  • This box contained the bones of a sea lion found at the Chatham Islands. Photo, Mathilde Meheut.
  • Mathilde helped to handle petrels during the deployment of GPS loggers. The logger is visible taped on to the birds back feathers with brown   sticky tape. Photo, Susan Waugh
  • A miniature GPS logger used by scientists to follow the movements of Westland Petrels at sea. Mathilde helped with note-taking and field work. Another specialist writing job for Te Papa! Photo, Susan Waugh.

I’m Mathilde Meheut, a French biology student travelling in New Zealand who had the chance to do some voluntary work at the Museum of New Zealand Te Papa Tongarewa. In this blog, I’ll tell you about some of the work I got involved in at Te Papa during a few weeks in June and July… Read more »

Sense and Sensibility in the Southern Ocean – A character-building story of albatross and researcher personalities in extreme conditions. Part 6. Terres Inconnues
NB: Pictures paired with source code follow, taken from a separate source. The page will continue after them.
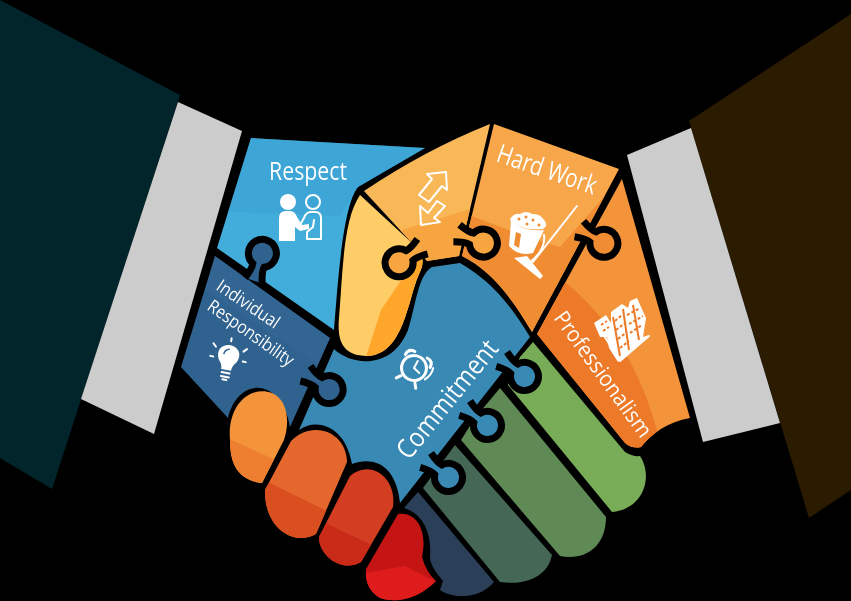
<!DOCTYPE html>
<html lang="en">
<head>
<meta charset="utf-8">
<title>Handshake of values</title>
<style>
:root {
  --ink: #000; --paper: #fff; --cuff: #ccc;
  --sleeve-left: #02242b; --sleeve-right: #2b1b00;
  --sky: #42acdb; --sky-deep: #3ba2d1; --navy: #30628f; --navy-light: #376a97; --blue: #3989b5;
  --yellow: #ffcd67; --amber: #ffa62b; --gold: #f9b857; --gold-deep: #f7a541;
  --orange: #f7a64a; --orange-deep: #f08c32; --rust: #f3933a; --rust-deep: #ed7a29;
  --green-1: #78ac57; --green-2: #5f8a55; --green-3: #456856; --slate: #2b4058;
}
html, body { margin: 0; background: var(--ink); overflow: hidden; }
svg { display: block; width: 851px; height: 601px; }
.label { fill: var(--paper); font-family: "Open Sans", "Noto Sans", sans-serif; }
.knob { stroke: var(--ink); stroke-width: 7; }
.icon { fill: var(--paper); stroke: none; }
.line { fill: none; stroke: var(--paper); stroke-width: 2; stroke-linejoin: round; stroke-linecap: round; }
</style>
</head>
<body>
<svg viewBox="0 0 851 601" role="img" aria-label="Handshake made of puzzle pieces, each naming a value">
  <defs>
    <path id="knob" d="M-8 -9 Q3 -5 8 -6 A14 14 0 1 1 8 6 Q3 5 -8 9"/>
    <path id="thumb" d="M360 195 L412 243 Q428 256 420 272 C408 296 405 355 367 356 C342 356 337 340 339 318 C343 270 343 220 360 195Z"/>
    <path id="gold-piece" d="M364 191 Q425 150 490 124 L459 256 L427 261 L412 243Z"/>
    <path id="work-piece" d="M494 124 L619 169 L532 332 C510 295 490 270 462 256Z"/>
    <path id="pro-piece" d="M622 179 L690 418 C668 422 652 433 641 447 Q632 449 625 443 L537 334Z"/>
    <path id="finger-a" d="M230 440 C227 405 250 385 272 393 C288 400 290 422 284 440 L262 483 C237 480 230 463 230 440Z"/>
    <path id="finger-b" d="M291 441 C311 420 346 430 347 462 L316 534 C294 547 264 528 265 490Z"/>
    <path id="finger-c" d="M350 476 C369 459 397 476 393 507 L361 562 C343 573 319 557 319 537Z"/>
    <path id="finger-d" d="M398 514 C416 511 428 530 422 557 Q426 572 436 581 C419 598 398 604 380 598 C368 591 365 580 366 569Z"/>
    <clipPath id="clip-thumb"><use href="#thumb"/></clipPath>
    <clipPath id="clip-gold"><use href="#gold-piece"/></clipPath>
    <clipPath id="clip-work"><use href="#work-piece"/></clipPath>
    <clipPath id="clip-pro"><use href="#pro-piece"/></clipPath>
    <clipPath id="clip-a"><use href="#finger-a"/></clipPath>
    <clipPath id="clip-b"><use href="#finger-b"/></clipPath>
    <clipPath id="clip-c"><use href="#finger-c"/></clipPath>
    <clipPath id="clip-d"><use href="#finger-d"/></clipPath>
  </defs>

  <rect width="851" height="601" fill="var(--ink)"/>

  <g id="sleeves">
    <polygon points="0,0 180,95 52,489 0,458" fill="var(--sleeve-left)"/>
    <polygon points="178,102 242,131 154,434 81,399" fill="var(--cuff)"/>
    <polygon points="851,14 689,121 809,518 851,490" fill="var(--sleeve-right)"/>
    <polygon points="627,155 691,128 780,423 703,442" fill="var(--cuff)"/>
  </g>

  <g id="left-hand-pieces">
    <path d="M251 138 L425 148 L358 187 C343 205 338 280 334 330 L217 248Z" fill="var(--sky)"/>
    <path d="M251 138 L425 148 L358 187 L340 216 L228 212Z" fill="var(--sky-deep)" opacity=".5"/>
    <path d="M215 256 L330 338 L290 427 C282 378 238 375 228 418 L181 367Z" fill="var(--navy)"/>
    <path d="M215 256 L330 338 L318 365 L205 290Z" fill="var(--navy-light)" opacity=".4"/>
    <path d="M334 349 C352 366 392 370 408 330 C416 305 418 275 432 267 L460 263 C490 280 511 305 530 337 L400 503 C396 464 373 456 352 464 C345 424 315 418 299 430Z" fill="var(--blue)"/>
  </g>

  <g id="right-fingers">
    <path d="M533 342 L625 452 Q633 457 640 456 C653 475 645 509 612 512 L508 385 L520 357Z" fill="var(--green-1)"/>
    <path d="M500 388 L606 517 C606 546 586 561 560 556 L461 440 L475 418Z" fill="var(--green-2)"/>
    <path d="M455 445 L552 555 C548 576 526 586 500 582 L423 488Z" fill="var(--green-3)"/>
    <path d="M418 492 L494 582 C481 598 455 600 440 590 L443 581 Q430 566 430 557 C432 530 421 513 404 508Z" fill="var(--slate)"/>
  </g>

  <g id="right-hand-pieces">
    <use href="#thumb" fill="var(--yellow)"/>
    <polygon points="425,245 381,310 365,360 425,360" fill="var(--amber)" clip-path="url(#clip-thumb)"/>
    <use href="#gold-piece" fill="var(--gold)"/>
    <polygon points="395,232 500,200 470,280 405,270" fill="var(--gold-deep)" clip-path="url(#clip-gold)"/>
    <use href="#work-piece" fill="var(--orange)"/>
    <path d="M450 207 Q510 232 560 247 L610 190 L540 345 L450 270Z" fill="var(--orange-deep)" clip-path="url(#clip-work)"/>
    <use href="#pro-piece" fill="var(--rust)"/>
    <path d="M560 278 Q640 340 664 460 L600 460 L525 335Z" fill="var(--rust-deep)" clip-path="url(#clip-pro)"/>
  </g>

  <g id="left-fingers">
    <use href="#finger-a" fill="#f3943a"/>
    <polygon points="225,437 280,462 262,490 225,490" fill="#ee7f31" clip-path="url(#clip-a)"/>
    <use href="#finger-b" fill="#e4682e"/>
    <polygon points="260,478 335,515 318,550 260,550" fill="#d94f20" clip-path="url(#clip-b)"/>
    <use href="#finger-c" fill="#d33d21"/>
    <polygon points="315,518 378,548 365,575 315,575" fill="#c92b18" clip-path="url(#clip-c)"/>
    <use href="#finger-d" fill="#c51414"/>
    <polygon points="360,574 405,566 440,584 400,603 365,603" fill="#de1c1c" clip-path="url(#clip-d)"/>
  </g>

  <g id="puzzle-knobs" class="knob">
    <use href="#knob" transform="translate(256 273) rotate(-72)" fill="var(--navy)"/>
    <use href="#knob" transform="translate(312 378) rotate(34)" fill="var(--navy)"/>
    <use href="#knob" transform="translate(416 251) rotate(145)" fill="var(--gold-deep)"/>
    <use href="#knob" transform="translate(464 236) rotate(20)" fill="var(--gold-deep)"/>
    <use href="#knob" transform="translate(586 233) rotate(30)" fill="var(--orange-deep)"/>
    <use href="#knob" transform="translate(508 364) rotate(37)" fill="var(--blue)"/>
    <use href="#knob" transform="translate(471 413) rotate(37)" fill="var(--blue)"/>
    <use href="#knob" transform="translate(432 465) rotate(37)" fill="var(--blue)"/>
  </g>

  <g id="labels" class="label">
    <text x="269" y="180" font-size="26" textLength="78" lengthAdjust="spacingAndGlyphs">Respect</text>
    <text transform="translate(495 161) rotate(19)" font-size="26" textLength="104" lengthAdjust="spacingAndGlyphs">Hard Work</text>
    <text transform="translate(215 289) rotate(34)" font-size="18" textLength="72" lengthAdjust="spacingAndGlyphs">Individual</text>
    <text transform="translate(206 309) rotate(35)" font-size="18" textLength="101" lengthAdjust="spacingAndGlyphs">Responsibility</text>
    <text transform="translate(409 461) rotate(-51)" font-size="27" textLength="144" lengthAdjust="spacingAndGlyphs">Commitment</text>
    <text transform="translate(553 318) rotate(54)" font-size="22" textLength="150" lengthAdjust="spacingAndGlyphs">Professionalism</text>
  </g>

  <g id="icon-people">
    <circle class="icon" cx="288" cy="202" r="8"/>
    <path class="icon" d="M279 241 V218 Q279 211 286 211 H290 Q295 211 297 217 L302 225 L309 224 V229 L300 231 L295 227 V241Z"/>
    <circle class="line" cx="313" cy="202" r="7"/>
    <path class="line" d="M307 239 H321 V218 Q321 212 315 212 H311 Q306 212 304 218 L300 225 M307 239 V232 L313 227 L314 220"/>
  </g>

  <g id="icon-arrows" class="line">
    <path d="M419 195 L432 179 L427 174 L446 172 L447 190 L442 186 L429 202Z"/>
    <path d="M437 201 L428 213 L420 206 L421 225 L440 222 L434 218 L445 206Z"/>
  </g>

  <g id="icon-bulb" transform="translate(228 359) rotate(10)">
    <path class="icon" d="M-5 11 Q-5 6 -9 2 C-14 -8 -7 -14 0 -14 C7 -14 14 -8 9 2 Q5 6 5 11Z"/>
    <path class="line" d="M-4 14 H4 M-4 18 H4 M-2 21 H2 M-14 -10 L-17 -13 M-15 0 H-18 M14 -10 L17 -13 M15 0 H18 M0 -18 V-21"/>
    <path d="M-5 -4 Q-5 -9 0 -10" fill="none" stroke="var(--navy)" stroke-width="1.5"/>
  </g>

  <g id="icon-clock" transform="translate(414 368) rotate(28)" class="line">
    <circle r="12.5" stroke-width="3"/>
    <path d="M0 -8 V0 L7 2"/>
    <path d="M-14 -8 Q-14 -15 -7 -15 M7 -15 Q14 -15 14 -8 M-8 13 L-11 17 M8 13 L11 17" stroke-width="3"/>
    <path d="M15 5 Q19 -2 17 -9"/>
  </g>

  <g id="icon-bucket">
    <path class="icon" d="M511 221 Q525 232 544 230 L533 253 Q519 257 509 246Z"/>
    <path class="icon" d="M510 219 Q514 213 520 214 Q526 210 532 214 Q540 213 544 220 Q549 225 543 229 Q526 231 511 222Z"/>
    <g fill="var(--orange-deep)">
      <circle cx="519" cy="219" r="1.5"/><circle cx="526" cy="217" r="1.5"/><circle cx="533" cy="220" r="1.5"/><circle cx="539" cy="225" r="1.5"/><circle cx="527" cy="224" r="1.5"/>
      <path d="M516 232 L521 234 L519 248 L514 245Z"/>
    </g>
    <path class="line" d="M577 206 L533 262" stroke-width="4"/>
    <path class="icon" d="M514 258 L527 256 L543 276 L540 279Z"/>
    <path class="line" d="M544 235 Q546 250 530 262"/>
  </g>

  <g id="icon-buildings">
    <path class="icon" d="M594 323 L606 315 L611 323 L611 312 L622 304 L628 308 L630 301 L637 298 L646 318 L643 337 L649 335 L618 362 L609 348 L607 337 L600 337Z"/>
    <g fill="none" stroke="var(--rust-deep)" stroke-width="2">
      <path d="M613 317 L620 356 M623 309 L629 350 M633 305 L639 340"/>
      <path d="M601 325 L607 321 M603 331 L609 327 M615 321 L622 315 M616 330 L625 323 M618 339 L627 332 M620 348 L629 341 M627 315 L640 308 M629 324 L643 316 M630 333 L642 325" stroke-dasharray="3 2"/>
    </g>
    <path class="line" d="M601 331 L620 361 L649 336"/>
  </g>
</svg>
</body>
</html>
  • Researchers and logistical support staff unload scientific equipment at the Base at the Crozet Islands in preparation for the field campaign of 2013. Photo: Susan Waugh, Courtesy of Susan Waugh.
  • The field accommodation at Pointe Basse albatross colony can house 6-8 researchers, and is well stocked with provisions to allow monitoring of the colony during ciritical periods throughout the year. Photo: Susan Waugh, Courtesy of Susan Waugh.
  • Wandering Albatross Diomedea exulans tracks from Crozet Islands, tracked during our study in the incubation period, March 2013. The pink track is a female, the blue a male.
  • Betsy takes a rest in the albatross colony as a group of young wandering albatross display in the back-ground]. Photo: Susan Waugh, Courtesy of Susan Waugh.

Here at the Crozet Islands most remote field Cabin, Pointe Basse, we’re conducting a study of the personality of albatrosses, and linking their behaviour at sea with those we can measure at the nest. We’re doing this with the aid of an inflatable blue cow, named Betsy. Betsy helps us in testing how nesting birds… Read more »